“Making the batter understand too late.” That’s Quiz as batters would shake their heads walking back to the dugout wondering how the poet beat him, but also the baseball world in general. It’s true that Quisenberry was respected during his career, winning five Rolaids Relief Awards. But, at the same time, it’s possible no relief pitcher was ever as underrated. Quisenberry’s career numbers are strikingly similar to Hall of Famer Bruce Sutter but has never gotten any serious Hall of Fame consideration. His adjusted ERA+ of 146 is 8th in modern history. Nobody ever truly believed his success. As general manager John Schuerholz said of the decision to call Quiz up to the big leagues after tremendous minor league success, “The truth of the matter is that we didn’t have anybody else. Necessity is the mother of invention, and in this case, she was the mother of Dan Quisenberry.” When Quiz finally did make his major league debut, he was called upon with one out and a runner on first in the 7th inning. He promptly rolled a 4-6-3 double play.
Speaking of debuts – Quisenberry’s professional debut was a complete game shutout the same day he was baptized. It was the only start of his professional career.
But Quiz isn’t just the pitcher in Francis’ poem. He actually is THE POET. After his death at just age 45 from brain cancer, a book of his poetry was published entitled On Days Like This. He wrote about his pitching: I come into a one out, one on jam/score three to one/good guys ahead/fans hootin, hollerin and buzzin like hornets/in the newer town of York/Skipper says/”get us a grounder and let’s get the hell outta here”. He wrote about his career: It lasted so long/it went so fast/it seems like yesterday/it seems like never.
And if I had the card, I would have gone with his 1980 Topps card of which he wrote:
I am the older one the one on the right game-face sincere long red hair unkempt a symbol of the '70's somehow a sign of manhood you don't see how my knees shook on my debut or my desperation to make it
The guy wrote about his baseball card, how cool is that?
It’s possible I wouldn’t have such an affinity for Quiz if he wasn’t a submariner. But then again:
- He would say he never gave up anything but groundballs – some of them just didn’t bounce until after they had gone 360 feet.
- Willie Wilson said, “Here’s a memory. He came in with the bases loaded and nobody out against the White Sox once. He picks off the man on first, and the batter hits a line drive right at him that he turns into a double play. I can still hear him say, ‘I knew I’d get out of that inning.'”
- He told Roger Angell, “I’ve always felt when I throw it something wonderful is going to happen.”
- When the Royals won the World Series, President Ronald Reagan called to congratulate the team, specifically noting “Jim Quisenberry.” When Reagan apologized during the team’s visit to The White House, Quiz said, “That’s okay, Don.”

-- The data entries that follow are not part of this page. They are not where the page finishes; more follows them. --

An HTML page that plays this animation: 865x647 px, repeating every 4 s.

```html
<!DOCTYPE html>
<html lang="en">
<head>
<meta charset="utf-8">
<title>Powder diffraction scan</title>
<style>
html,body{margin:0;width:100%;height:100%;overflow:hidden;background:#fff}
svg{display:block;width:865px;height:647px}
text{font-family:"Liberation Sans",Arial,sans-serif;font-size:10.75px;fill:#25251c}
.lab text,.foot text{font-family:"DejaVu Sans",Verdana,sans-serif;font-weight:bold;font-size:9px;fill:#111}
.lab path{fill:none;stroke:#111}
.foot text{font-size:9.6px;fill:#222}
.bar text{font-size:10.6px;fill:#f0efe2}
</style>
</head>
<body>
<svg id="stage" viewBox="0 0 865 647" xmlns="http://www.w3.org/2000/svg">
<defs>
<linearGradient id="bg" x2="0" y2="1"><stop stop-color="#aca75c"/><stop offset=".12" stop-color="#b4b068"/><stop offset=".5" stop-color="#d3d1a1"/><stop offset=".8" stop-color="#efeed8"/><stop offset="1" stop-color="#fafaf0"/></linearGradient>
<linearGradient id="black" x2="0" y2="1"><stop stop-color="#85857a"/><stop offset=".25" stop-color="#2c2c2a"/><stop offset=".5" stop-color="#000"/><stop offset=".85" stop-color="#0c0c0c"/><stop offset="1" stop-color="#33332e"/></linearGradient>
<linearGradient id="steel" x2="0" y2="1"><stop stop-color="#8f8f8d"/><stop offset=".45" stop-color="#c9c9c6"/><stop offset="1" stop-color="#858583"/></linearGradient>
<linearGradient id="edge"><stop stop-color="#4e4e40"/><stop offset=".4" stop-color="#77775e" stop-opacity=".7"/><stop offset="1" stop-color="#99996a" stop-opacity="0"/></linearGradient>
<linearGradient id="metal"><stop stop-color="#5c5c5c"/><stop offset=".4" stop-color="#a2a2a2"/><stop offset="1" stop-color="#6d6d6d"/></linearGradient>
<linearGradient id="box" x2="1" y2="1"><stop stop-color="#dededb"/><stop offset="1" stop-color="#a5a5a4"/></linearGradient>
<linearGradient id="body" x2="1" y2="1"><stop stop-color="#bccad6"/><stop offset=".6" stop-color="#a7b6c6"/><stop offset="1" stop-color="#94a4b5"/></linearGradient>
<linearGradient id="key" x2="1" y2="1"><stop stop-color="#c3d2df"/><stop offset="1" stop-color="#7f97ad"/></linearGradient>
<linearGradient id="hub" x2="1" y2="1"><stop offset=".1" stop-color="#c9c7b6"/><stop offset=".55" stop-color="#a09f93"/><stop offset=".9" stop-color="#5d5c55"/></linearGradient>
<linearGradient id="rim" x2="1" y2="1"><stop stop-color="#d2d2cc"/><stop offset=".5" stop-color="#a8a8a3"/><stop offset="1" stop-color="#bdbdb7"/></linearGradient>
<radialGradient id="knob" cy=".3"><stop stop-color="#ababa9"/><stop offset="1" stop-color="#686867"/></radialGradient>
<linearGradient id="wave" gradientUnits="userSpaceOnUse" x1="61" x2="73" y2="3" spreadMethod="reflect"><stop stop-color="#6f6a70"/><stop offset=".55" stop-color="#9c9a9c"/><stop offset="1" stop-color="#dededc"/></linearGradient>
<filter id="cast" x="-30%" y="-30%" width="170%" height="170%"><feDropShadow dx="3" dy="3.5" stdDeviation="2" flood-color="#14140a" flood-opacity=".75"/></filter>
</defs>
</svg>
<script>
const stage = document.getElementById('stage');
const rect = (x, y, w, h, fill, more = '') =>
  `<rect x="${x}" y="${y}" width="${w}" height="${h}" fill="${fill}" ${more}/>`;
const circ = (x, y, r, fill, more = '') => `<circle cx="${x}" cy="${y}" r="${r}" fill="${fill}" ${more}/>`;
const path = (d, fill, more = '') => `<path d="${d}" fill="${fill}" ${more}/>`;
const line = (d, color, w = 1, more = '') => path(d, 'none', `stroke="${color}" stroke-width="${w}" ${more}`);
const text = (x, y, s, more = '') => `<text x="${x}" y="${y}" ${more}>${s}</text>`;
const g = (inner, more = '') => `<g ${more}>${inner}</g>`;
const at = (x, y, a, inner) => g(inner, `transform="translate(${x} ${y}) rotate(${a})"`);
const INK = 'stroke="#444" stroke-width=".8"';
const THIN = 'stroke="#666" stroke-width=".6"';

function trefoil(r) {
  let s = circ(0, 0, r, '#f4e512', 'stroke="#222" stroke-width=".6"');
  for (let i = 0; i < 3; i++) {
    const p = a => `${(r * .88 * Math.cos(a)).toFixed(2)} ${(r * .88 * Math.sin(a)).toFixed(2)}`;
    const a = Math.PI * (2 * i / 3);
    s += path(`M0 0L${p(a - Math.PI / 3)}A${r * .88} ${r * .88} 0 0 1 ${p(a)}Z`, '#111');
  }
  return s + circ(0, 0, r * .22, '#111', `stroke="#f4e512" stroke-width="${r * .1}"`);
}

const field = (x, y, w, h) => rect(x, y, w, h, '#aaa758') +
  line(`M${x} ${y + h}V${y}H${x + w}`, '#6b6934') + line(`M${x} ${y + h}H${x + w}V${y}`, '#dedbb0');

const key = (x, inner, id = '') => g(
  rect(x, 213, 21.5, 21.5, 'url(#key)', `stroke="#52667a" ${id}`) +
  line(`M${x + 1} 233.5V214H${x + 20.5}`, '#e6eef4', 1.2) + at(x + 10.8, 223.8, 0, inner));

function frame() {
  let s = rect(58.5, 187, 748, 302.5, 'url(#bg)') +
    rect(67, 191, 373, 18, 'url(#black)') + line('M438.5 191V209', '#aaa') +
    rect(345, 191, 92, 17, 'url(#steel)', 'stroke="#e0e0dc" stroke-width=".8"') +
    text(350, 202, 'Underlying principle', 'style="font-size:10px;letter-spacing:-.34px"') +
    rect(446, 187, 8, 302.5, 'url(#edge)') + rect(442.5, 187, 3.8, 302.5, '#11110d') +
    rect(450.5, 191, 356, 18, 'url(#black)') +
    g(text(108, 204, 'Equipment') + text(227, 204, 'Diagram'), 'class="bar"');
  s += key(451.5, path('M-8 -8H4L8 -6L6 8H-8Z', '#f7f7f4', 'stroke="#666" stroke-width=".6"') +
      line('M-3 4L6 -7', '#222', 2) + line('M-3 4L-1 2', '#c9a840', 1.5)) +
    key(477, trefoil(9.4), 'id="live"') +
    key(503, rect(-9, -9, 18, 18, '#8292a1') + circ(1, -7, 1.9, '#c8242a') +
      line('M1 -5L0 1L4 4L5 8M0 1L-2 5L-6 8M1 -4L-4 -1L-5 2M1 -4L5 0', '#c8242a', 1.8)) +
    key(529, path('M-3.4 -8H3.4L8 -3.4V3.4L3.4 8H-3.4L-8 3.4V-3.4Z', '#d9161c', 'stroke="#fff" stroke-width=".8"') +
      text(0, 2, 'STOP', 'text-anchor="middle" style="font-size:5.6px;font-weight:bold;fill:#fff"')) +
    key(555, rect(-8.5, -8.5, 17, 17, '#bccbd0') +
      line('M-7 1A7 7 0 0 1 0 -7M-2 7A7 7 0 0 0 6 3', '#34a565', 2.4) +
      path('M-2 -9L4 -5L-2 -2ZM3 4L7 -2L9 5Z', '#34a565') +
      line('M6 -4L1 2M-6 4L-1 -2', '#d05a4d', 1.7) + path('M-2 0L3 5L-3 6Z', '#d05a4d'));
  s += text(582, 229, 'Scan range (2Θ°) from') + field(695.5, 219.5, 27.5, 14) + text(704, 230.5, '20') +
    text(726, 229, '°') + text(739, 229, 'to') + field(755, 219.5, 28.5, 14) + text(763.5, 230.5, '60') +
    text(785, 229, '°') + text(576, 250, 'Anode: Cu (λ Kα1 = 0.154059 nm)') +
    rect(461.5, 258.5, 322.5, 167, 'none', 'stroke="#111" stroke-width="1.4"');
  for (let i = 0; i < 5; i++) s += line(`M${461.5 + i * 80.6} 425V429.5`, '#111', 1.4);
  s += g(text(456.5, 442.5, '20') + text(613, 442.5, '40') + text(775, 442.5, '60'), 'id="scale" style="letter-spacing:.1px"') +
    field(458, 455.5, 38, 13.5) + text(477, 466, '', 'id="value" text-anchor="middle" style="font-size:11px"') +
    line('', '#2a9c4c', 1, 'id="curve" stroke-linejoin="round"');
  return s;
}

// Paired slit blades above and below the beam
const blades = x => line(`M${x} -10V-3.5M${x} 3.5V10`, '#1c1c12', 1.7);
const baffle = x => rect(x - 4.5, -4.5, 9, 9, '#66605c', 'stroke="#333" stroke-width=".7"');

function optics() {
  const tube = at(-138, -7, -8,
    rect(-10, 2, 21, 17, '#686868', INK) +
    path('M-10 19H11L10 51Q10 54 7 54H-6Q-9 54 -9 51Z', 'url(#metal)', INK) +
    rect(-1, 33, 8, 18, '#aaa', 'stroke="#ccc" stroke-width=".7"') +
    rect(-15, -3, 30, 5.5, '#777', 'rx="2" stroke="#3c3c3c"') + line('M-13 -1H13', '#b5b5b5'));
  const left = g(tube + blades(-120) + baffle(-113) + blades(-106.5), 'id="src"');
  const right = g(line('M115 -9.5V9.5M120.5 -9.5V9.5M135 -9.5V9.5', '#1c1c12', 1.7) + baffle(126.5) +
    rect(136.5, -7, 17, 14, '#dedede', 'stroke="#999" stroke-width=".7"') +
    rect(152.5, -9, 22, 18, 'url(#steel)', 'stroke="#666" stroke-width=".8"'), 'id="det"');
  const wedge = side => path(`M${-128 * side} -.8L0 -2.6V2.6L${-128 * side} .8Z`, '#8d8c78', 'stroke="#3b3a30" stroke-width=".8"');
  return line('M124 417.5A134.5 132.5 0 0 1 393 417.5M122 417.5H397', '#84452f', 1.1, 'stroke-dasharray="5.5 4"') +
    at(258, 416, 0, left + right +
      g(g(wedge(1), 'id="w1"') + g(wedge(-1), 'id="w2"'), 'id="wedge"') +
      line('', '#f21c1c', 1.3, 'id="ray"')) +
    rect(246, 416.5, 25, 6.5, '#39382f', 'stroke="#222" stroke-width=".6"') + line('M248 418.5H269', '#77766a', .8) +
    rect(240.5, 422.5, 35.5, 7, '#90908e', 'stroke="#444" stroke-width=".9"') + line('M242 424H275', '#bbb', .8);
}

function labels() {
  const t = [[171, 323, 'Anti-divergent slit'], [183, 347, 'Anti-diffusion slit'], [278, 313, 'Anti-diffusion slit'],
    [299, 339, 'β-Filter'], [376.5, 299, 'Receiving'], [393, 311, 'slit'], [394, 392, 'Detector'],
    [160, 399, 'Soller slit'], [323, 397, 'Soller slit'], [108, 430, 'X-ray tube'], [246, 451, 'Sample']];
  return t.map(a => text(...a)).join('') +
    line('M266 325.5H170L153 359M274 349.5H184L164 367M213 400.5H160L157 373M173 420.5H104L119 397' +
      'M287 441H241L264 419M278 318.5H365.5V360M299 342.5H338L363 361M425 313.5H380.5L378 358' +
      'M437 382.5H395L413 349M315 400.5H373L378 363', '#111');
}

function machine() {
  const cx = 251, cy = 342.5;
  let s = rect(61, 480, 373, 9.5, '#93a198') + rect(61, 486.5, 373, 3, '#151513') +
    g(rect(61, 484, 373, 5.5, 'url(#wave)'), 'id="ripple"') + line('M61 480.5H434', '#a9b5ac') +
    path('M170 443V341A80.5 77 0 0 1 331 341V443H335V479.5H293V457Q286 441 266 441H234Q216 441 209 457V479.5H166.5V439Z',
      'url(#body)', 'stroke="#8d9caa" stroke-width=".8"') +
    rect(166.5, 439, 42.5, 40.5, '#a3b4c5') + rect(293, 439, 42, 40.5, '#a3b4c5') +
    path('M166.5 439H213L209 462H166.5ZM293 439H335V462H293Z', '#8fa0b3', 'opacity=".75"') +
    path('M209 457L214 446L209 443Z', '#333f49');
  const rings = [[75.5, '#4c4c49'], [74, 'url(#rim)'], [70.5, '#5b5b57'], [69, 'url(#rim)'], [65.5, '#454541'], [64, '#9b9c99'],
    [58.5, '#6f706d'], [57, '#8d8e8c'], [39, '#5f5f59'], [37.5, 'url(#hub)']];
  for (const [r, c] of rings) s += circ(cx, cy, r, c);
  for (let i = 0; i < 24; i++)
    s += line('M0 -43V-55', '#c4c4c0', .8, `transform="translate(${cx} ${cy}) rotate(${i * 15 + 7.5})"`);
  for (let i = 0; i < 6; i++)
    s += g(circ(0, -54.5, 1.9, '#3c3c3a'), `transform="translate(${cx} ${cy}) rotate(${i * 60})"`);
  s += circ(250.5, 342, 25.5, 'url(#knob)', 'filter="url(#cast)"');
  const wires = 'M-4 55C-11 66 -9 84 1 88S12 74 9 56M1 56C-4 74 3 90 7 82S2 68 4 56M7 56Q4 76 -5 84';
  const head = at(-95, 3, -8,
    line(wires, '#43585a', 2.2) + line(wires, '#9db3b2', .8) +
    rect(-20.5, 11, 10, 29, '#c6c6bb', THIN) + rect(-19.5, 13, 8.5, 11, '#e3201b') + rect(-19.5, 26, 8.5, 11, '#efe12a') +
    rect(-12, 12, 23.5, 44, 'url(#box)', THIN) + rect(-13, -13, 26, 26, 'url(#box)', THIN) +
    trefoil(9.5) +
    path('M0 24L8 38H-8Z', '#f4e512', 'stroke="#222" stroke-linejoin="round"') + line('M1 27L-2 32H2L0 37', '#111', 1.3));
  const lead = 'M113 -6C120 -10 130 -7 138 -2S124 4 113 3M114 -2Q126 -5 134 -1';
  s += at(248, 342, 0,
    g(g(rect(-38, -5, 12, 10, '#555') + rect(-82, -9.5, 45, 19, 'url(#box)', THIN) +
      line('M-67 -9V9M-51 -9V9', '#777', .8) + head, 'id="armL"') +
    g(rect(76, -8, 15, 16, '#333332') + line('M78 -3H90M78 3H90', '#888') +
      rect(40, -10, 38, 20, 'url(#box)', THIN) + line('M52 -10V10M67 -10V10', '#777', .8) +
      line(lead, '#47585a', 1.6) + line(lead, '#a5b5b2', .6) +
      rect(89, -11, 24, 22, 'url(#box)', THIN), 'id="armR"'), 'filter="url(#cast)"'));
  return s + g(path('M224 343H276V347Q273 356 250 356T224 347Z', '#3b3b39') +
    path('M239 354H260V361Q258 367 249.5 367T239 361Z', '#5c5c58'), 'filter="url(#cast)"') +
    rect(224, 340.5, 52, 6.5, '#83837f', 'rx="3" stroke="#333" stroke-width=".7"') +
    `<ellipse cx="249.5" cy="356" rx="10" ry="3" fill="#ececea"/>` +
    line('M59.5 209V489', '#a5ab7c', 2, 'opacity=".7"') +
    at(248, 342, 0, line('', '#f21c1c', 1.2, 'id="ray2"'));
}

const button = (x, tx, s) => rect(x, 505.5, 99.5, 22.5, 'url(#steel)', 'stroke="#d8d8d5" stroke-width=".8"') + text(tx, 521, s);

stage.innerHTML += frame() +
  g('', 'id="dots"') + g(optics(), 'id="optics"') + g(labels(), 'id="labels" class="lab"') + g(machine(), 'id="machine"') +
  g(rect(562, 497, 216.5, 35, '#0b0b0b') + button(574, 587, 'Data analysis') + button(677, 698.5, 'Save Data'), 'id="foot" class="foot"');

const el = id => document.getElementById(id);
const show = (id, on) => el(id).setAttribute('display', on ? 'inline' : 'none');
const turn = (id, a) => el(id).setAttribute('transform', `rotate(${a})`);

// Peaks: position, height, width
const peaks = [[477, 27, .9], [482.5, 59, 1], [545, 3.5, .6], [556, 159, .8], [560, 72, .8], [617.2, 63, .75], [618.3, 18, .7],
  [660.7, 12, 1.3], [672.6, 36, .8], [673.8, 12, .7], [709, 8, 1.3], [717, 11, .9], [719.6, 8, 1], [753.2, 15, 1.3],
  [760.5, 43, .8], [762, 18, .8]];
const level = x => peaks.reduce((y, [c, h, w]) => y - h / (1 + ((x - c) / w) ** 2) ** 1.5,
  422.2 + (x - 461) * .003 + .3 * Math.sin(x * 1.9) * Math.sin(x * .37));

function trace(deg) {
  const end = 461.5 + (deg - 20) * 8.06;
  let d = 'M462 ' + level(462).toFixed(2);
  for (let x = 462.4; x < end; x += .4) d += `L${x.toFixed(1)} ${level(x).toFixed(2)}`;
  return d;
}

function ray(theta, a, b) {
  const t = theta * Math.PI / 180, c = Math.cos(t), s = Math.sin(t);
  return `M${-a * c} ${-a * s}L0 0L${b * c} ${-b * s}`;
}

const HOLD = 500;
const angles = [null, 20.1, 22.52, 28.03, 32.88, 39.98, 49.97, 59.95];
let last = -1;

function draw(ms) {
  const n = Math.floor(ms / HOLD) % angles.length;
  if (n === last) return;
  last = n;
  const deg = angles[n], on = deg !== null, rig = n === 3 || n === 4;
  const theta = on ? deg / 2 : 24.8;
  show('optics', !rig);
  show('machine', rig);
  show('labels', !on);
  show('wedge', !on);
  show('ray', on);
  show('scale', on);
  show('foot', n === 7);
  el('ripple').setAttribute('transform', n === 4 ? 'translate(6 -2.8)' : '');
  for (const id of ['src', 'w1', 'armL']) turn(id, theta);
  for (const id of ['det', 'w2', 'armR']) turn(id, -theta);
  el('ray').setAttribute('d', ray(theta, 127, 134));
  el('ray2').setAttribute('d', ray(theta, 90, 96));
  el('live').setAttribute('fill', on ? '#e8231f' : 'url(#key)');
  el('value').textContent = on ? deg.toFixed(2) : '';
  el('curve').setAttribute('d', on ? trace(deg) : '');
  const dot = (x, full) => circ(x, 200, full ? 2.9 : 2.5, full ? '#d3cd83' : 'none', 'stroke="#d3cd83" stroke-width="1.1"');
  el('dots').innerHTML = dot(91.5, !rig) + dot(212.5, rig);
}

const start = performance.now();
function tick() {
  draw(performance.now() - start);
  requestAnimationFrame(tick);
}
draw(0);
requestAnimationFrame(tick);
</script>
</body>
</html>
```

- When asked what he had to offer the team after signing with the Giants, he responded, “I can pitch any time in the game. I don’t get riled. I throw strikes. I can get hitters out. I know how to get along in the clubhouse. I know how to help out the young kids. I throw 100 miles per hour. I hit home runs. I steal bases. You choose the ones that apply.”
- Quiz told Joe Posnanski that when he missed playing the game he would go to the ballpark, close his eyes, listen to the cheers and pretend they were for him.
- Towards the end, in pain, his vision blurry and death approaching, he maintained his positive outlook. “Every day I find things to be thankful for,” he said. “My kids take me for rides, so I feel like a dog. I get to stick my head out the window and let the wind flap my ears. I love it.”
- What did Quiz love most about playing baseball? “There’s no homework.”
The Poet is a dark book full of evil people, dark actions and subject matter. The light of The Poet Dan Quisenberry is the antidote to that darkness.